Collected data:
● ● ●

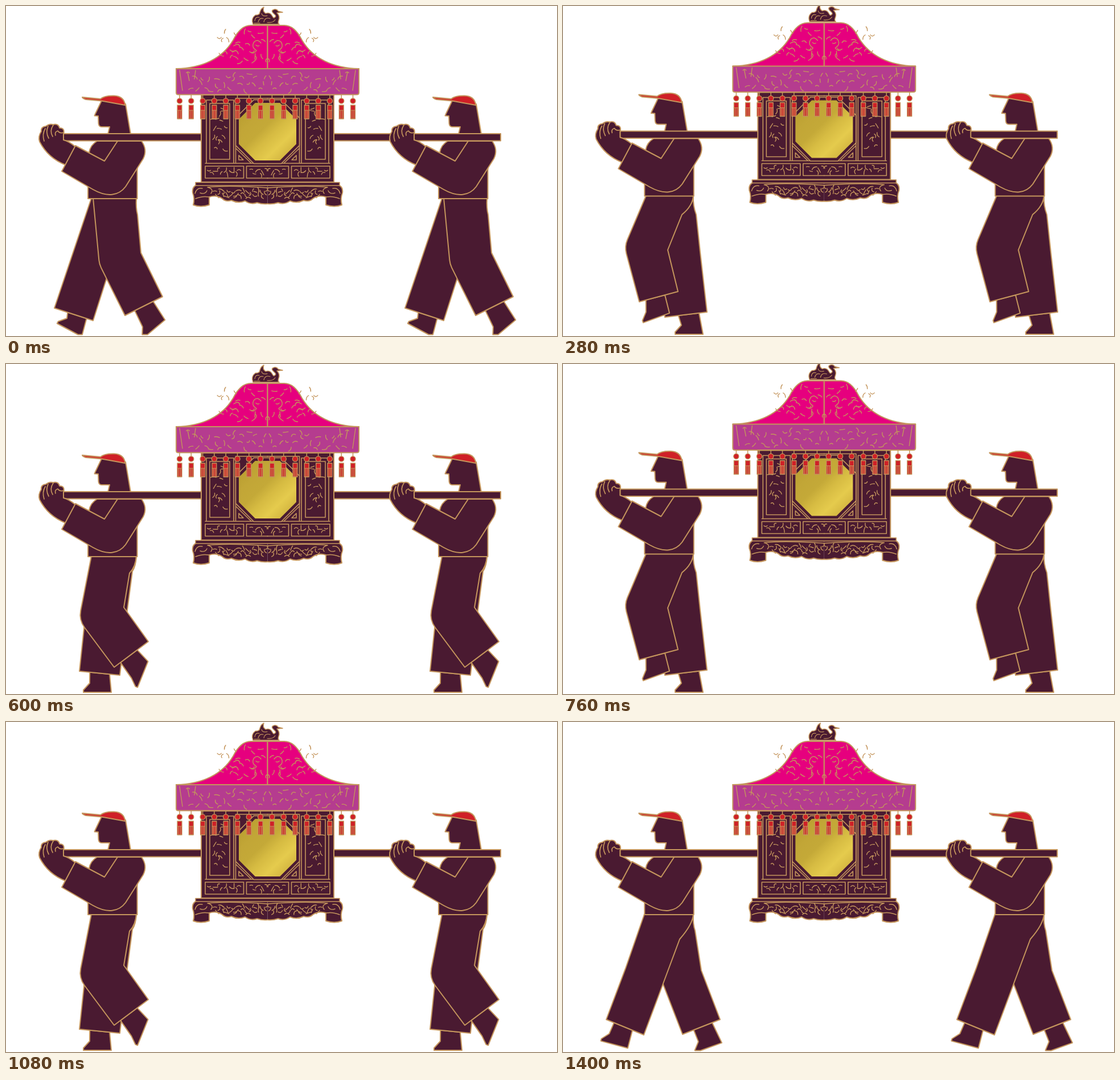
An HTML page with a canvas for the animation above (1.44 s loop, 968 by 579 pixels).

```html
<!DOCTYPE html>
<html lang="en">
<head>
<meta charset="utf-8">
<title>Sedan chair</title>
<style>
html, body { margin: 0; width: 100%; height: 100%; overflow: hidden; background: #fff; }
canvas { display: block; }
</style>
</head>
<body>
<canvas id="stage" width="968" height="579"></canvas>
<script>
const ctx = document.getElementById('stage').getContext('2d');
const DARK = '#4a1a31', GOLD = '#c4955c', PINK = '#e6007e', PURPLE = '#b53c8f', RED = '#cf2027';
const STEP = 480, FRAME = 40, GAP = 616, MIRROR = 919, GROUND = 576.5;

// Stride of one leg: a full cycle takes two steps.
// hip x | crotch | front knee | front cuff | back cuff | back knee | foot x, y, angle
const TIMES = [0, 120, 280, 440, 480, 600, 760, 920];
const STRIDE = [
  [153, 231, 366, 164, 453, 209, 543, 275, 510, 237, 433, 242, 539, -40],
  [150, 217, 367, 128, 449, 190, 532, 250, 487, 207, 427, 211, 529, -68],
  [146, 209, 366, 108, 422, 134, 519, 202, 501, 184, 428, 156, 515, -20],
  [143, 205, 381, 110, 432, 76, 522, 142, 549, 174, 464, 102, 535, 15],
  [150, 205, 390, 118, 432, 85, 530, 153, 552, 176, 480, 130, 541, 28],
  [150, 222, 364, 139, 445, 129, 539, 200, 546, 213, 432, 164, 543, 0],
  [150, 234, 366, 165, 440, 179, 546, 253, 537, 241, 432, 225, 543, 0],
  [150, 232, 366, 165, 432, 210, 548, 276, 522, 243, 436, 248, 539, -20]
];
const FOOT = [[-17, 17], [-28, 29], [-28, 33], [21, 33]];

function legPose(t) {
  const n = TIMES.length, cycle = 2 * STEP;
  const at = i => TIMES[(i + n) % n] + Math.floor(i / n) * cycle;
  const val = (i, k) => STRIDE[(i + n) % n][k];
  let i = n - 1;
  while (TIMES[i] > t) i--;
  const span = at(i + 1) - at(i), u = (t - at(i)) / span;
  const slope = (j, k) => (val(j + 1, k) - val(j - 1, k)) / (at(j + 1) - at(j - 1)) * span;
  return STRIDE[0].map((_, k) => {
    const a = val(i, k), b = val(i + 1, k), m = slope(i, k), q = slope(i + 1, k);
    return a + u * (m + u * (3 * (b - a) - 2 * m - q + u * (2 * (a - b) + m + q)));
  });
}

function paint(path, fill, line = GOLD, width = 2) {
  if (fill) { ctx.fillStyle = fill; ctx.fill(path); }
  if (line) { ctx.strokeStyle = line; ctx.lineWidth = width; ctx.stroke(path); }
}
const shape = d => new Path2D(d);

function polygon(points) {
  const p = new Path2D();
  points.forEach(([x, y]) => p.lineTo(x, y));
  p.closePath();
  return p;
}

function cutAtGround(points) {
  const out = [];
  points.forEach((a, i) => {
    const b = points[(i + 1) % points.length];
    if (a[1] <= GROUND) out.push(a);
    if ((a[1] <= GROUND) !== (b[1] <= GROUND)) {
      const u = (GROUND - a[1]) / (b[1] - a[1]);
      out.push([a[0] + u * (b[0] - a[0]), GROUND]);
    }
  });
  return out;
}

function drawLeg(t, dy) {
  const [hip, cx, cy, kx, ky, fx, fy, bx, by, nx, ny, ax, ay, deg] = legPose(t);
  const c = Math.cos(deg * Math.PI / 180), s = Math.sin(deg * Math.PI / 180);
  // The ankle leaves the cuff near its middle, pulled towards the foot.
  const mid = .25 + .5 * (ax - fx) / (bx - fx);
  const onCuff = u => [fx + u * (bx - fx), fy + u * (by - fy)];
  const sole = FOOT.map(([x, y]) => [ax + x * c - y * s, ay + x * s + y * c]);
  paint(polygon(cutAtGround([onCuff(mid - .24), ...sole, onCuff(mid + .25)])), DARK);

  const p = new Path2D();
  p.moveTo(hip, 337 + dy);
  p.arcTo(kx, ky, fx, fy, 38);
  p.lineTo(fx, fy);
  p.lineTo(bx, by);
  p.lineTo(nx, ny);
  p.lineTo(cx, cy);
  p.quadraticCurveTo(228, 355 + dy, 229, 337 + dy);
  p.closePath();
  paint(p, DARK);
}

// Carving: short seeded curls inside a box.
function curls(x, y, w, h, n, seed) {
  const rnd = () => (seed = (seed * 16807) % 2147483647) / 2147483647;
  const p = new Path2D();
  for (let i = 0; i < n; i++) {
    const a = rnd() * 7, len = 2.5 + rnd() * 2.5, bend = (rnd() - .5) * 9;
    const px = x + (i + rnd()) * w / n, py = y + ((i * .618 + rnd() * .25) % 1) * h;
    const c = Math.cos(a) * len, s = Math.sin(a) * len;
    p.moveTo(px - c, py - s);
    p.quadraticCurveTo(px - s / len * bend, py + c / len * bend, px + c, py + s);
  }
  return p;
}

function both(draw) {
  draw();
  ctx.save();
  ctx.translate(MIRROR, 0);
  ctx.scale(-1, 1);
  draw();
  ctx.restore();
}

const torso = shape('M144 338V317L146 257Q148 244 160 237H237L230.500 287V338Z');
const head = shape('M168 166L156.500 190L155.500 192.500L162 193L162.500 206Q163 212 168 212H182L179 225H219L210 172Z');
const cap = shape('M134 160L166 163Q173 157 190 157.500Q207 158 209.500 174L168 166.500L140 164Q134 162 134 160Z');
const hand = shape('M122 247Q110 237 101 235V225Q104 214 94 214Q92 206 83 208Q76 206 70 211Q61 212 62 220Q56 229 59 238Q74 267 105 279Z');
const fingers = shape('M67 237Q63 225 69 215M75 232Q69 221 74 211M82 229Q76 219 83 209M101 222Q94 224 91 219Q85 221 87 227');
const sleeve = shape('M196 237L173 272L122 245L98 290L153 322C178 336 198 333 210 317L241 268Q249 252 238 237Z');
const pole = shape('M101 224H869V236.500H101Z');

const roof = shape('M299 110C345 109 380 92 399 60Q412 34 430 34H459.500V110');
const valance = shape('M299 110H620V152Q620 155.500 616 155.500H303Q299 155.500 299 152Z');
const valanceTrim = shape('M305 113L310 148M333 113L331 128M319 116L322 131');
const roofCarving = curls(372, 42, 86, 62, 25, 41);
const headCarving = shape('M432 100Q444 92 438 88M428 80Q435 86 440 78Q430 72 436 63Q442 57 448 65M398 81Q406 75 408 84M400 70Q408 64 411 71');
const valanceCarving = curls(318, 117, 140, 33, 27, 77);

const cabin = shape('M343 156H576V309H343Z');
const frame = shape('M352 276V165H400V276M358 171H393V269H358ZM403.500 162V276M350 276H460M350 281H417.500V302H350ZM460 281H422.500V302H460M404 162H460M404 250L431 276M409 262V270H417L409 262');
const panelCarving = curls(363, 178, 24, 84, 16, 15);
const rowCarving = curls(356, 286, 56, 11, 11, 9);
const midCarving = curls(428, 286, 31, 11, 6, 23);

const base = shape('M459.500 312H342Q326 314 328 328Q332 338 329 349Q342 354 357 349V335Q370 331 380 338Q386 344 396 341Q408 347 420 342Q430 349 441 345Q450 348 459.500 347');
const baseTrim = shape('M459 319Q390 314 354 318Q366 321 360 329M332 329Q335 318 345 320M353 324Q350 331 341 328M333 338Q345 333 356 335');
const baseCarving = curls(366, 322, 93, 16, 30, 101);
const plate = shape('M333 309.500H586V315H333Z');

const swan = shape('M434 32Q430 22 438 16Q446 16 446 11Q448 4 453 2Q450 9 456 13Q464 10 468 18Q470 22 472 20Q476 18 471 14Q464 8 471 6Q476 5 478 9L486 11L476 12Q482 18 479 25Q477 30 480 32Z');
const feathers = shape('M437 26Q438 18 445 20M443 28Q445 20 452 22M449 13Q450 19 459 17M453 28Q455 19 464 22M459 29Q469 30 473 24M436 30H446');

function octagon(r) {
  const k = r * .43, x = 459.5, y = 220.5;
  return polygon([[-k, -r], [k, -r], [r, -k], [r, k], [k, r], [-k, r], [-r, k], [-r, -k]].map(([a, b]) => [x + a, y + b]));
}
const window8 = octagon(50.5), rim = octagon(56);

const foil = ctx.createLinearGradient(415, 175, 505, 268);
[[0, '#b89d2f'], [.25, '#c2a637'], [.42, '#c4a938'], [.56, '#d6bb42'], [.74, '#e5cb4d'], [1, '#cbab3a']]
  .forEach(([at, color]) => foil.addColorStop(at, color));

function drawTassel(x) {
  paint(shape(`M${x} 156V162`), null, GOLD, 1.5);
  const ball = new Path2D();
  ball.arc(x, 166.5, 4.6, 0, 7);
  paint(ball, RED, GOLD, 1.3);
  const skirt = new Path2D();
  skirt.rect(x - 4, 174, 8, 24);
  paint(skirt, RED, GOLD, 1.3);
  paint(shape(`M${x - 4} 183H${x + 4}M${x - 1.5} 183V198M${x + 1.5} 183V198`), null, GOLD, 1.2);
}

function drawSedan() {
  paint(cabin, DARK);
  both(() => {
    paint(frame, null, GOLD, 1.6);
    [panelCarving, rowCarving, midCarving].forEach(p => paint(p, null, GOLD, 1.4));
  });
  paint(rim, DARK, GOLD, 1.6);
  paint(window8, foil, null);
  both(() => {
    paint(base, DARK);
    paint(baseTrim, null, GOLD, 1.4);
    paint(baseCarving, null, GOLD, 1.4);
  });
  paint(plate, DARK, GOLD, 1.6);
  for (let i = 0; i < 16; i++) drawTassel(305 + i * 20.3);
  paint(swan, DARK, GOLD, 1.5);
  paint(feathers, null, GOLD, 1.2);
  both(() => {
    paint(roof, PINK);
    paint(roofCarving, null, GOLD, 1.4);
    paint(headCarving, null, GOLD, 1.4);
  });
  paint(valance, PURPLE);
  both(() => {
    paint(valanceTrim, null, GOLD, 1.4);
    paint(valanceCarving, null, GOLD, 1.4);
  });
}

function shifted(x, y, draw) {
  ctx.save();
  ctx.translate(x, y);
  draw();
  ctx.restore();
}

function render(ms) {
  const t = Math.floor(ms / FRAME) * FRAME % STEP;
  const lift = Math.max(0, Math.min(1, (t - 120) / 320));
  const dy = -4.5 * Math.sin(lift * Math.PI) ** 2;
  const dx = t < 200 ? 0 : -.7;
  ctx.fillStyle = '#fff';
  ctx.fillRect(0, 0, 968, 579);
  ctx.lineJoin = 'round';
  ctx.lineCap = 'round';

  for (const x of [0, GAP]) {
    shifted(x, 0, () => {
      drawLeg(t + STEP, dy);
      drawLeg(t, dy);
    });
    shifted(x + dx, dy, () => {
      paint(torso, DARK);
      paint(head, DARK);
      paint(cap, RED);
    });
  }
  shifted(dx, dy, () => {
    paint(pole, DARK);
    for (const x of [0, GAP]) {
      shifted(x, 0, () => {
        paint(hand, DARK);
        paint(fingers, null, GOLD, 1.7);
        paint(sleeve, DARK);
      });
    }
    drawSedan();
  });
}

const start = performance.now();
function tick() {
  render(performance.now() - start);
  requestAnimationFrame(tick);
}
tick();
</script>
</body>
</html>
```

● ● ●

▶ Problem to work on:
Report each line of the data that includes the string "lineTo".

▶ Completed exercise:
  points.forEach(([x, y]) => p.lineTo(x, y));
  p.lineTo(fx, fy);
  p.lineTo(bx, by);
  p.lineTo(nx, ny);
  p.lineTo(cx, cy);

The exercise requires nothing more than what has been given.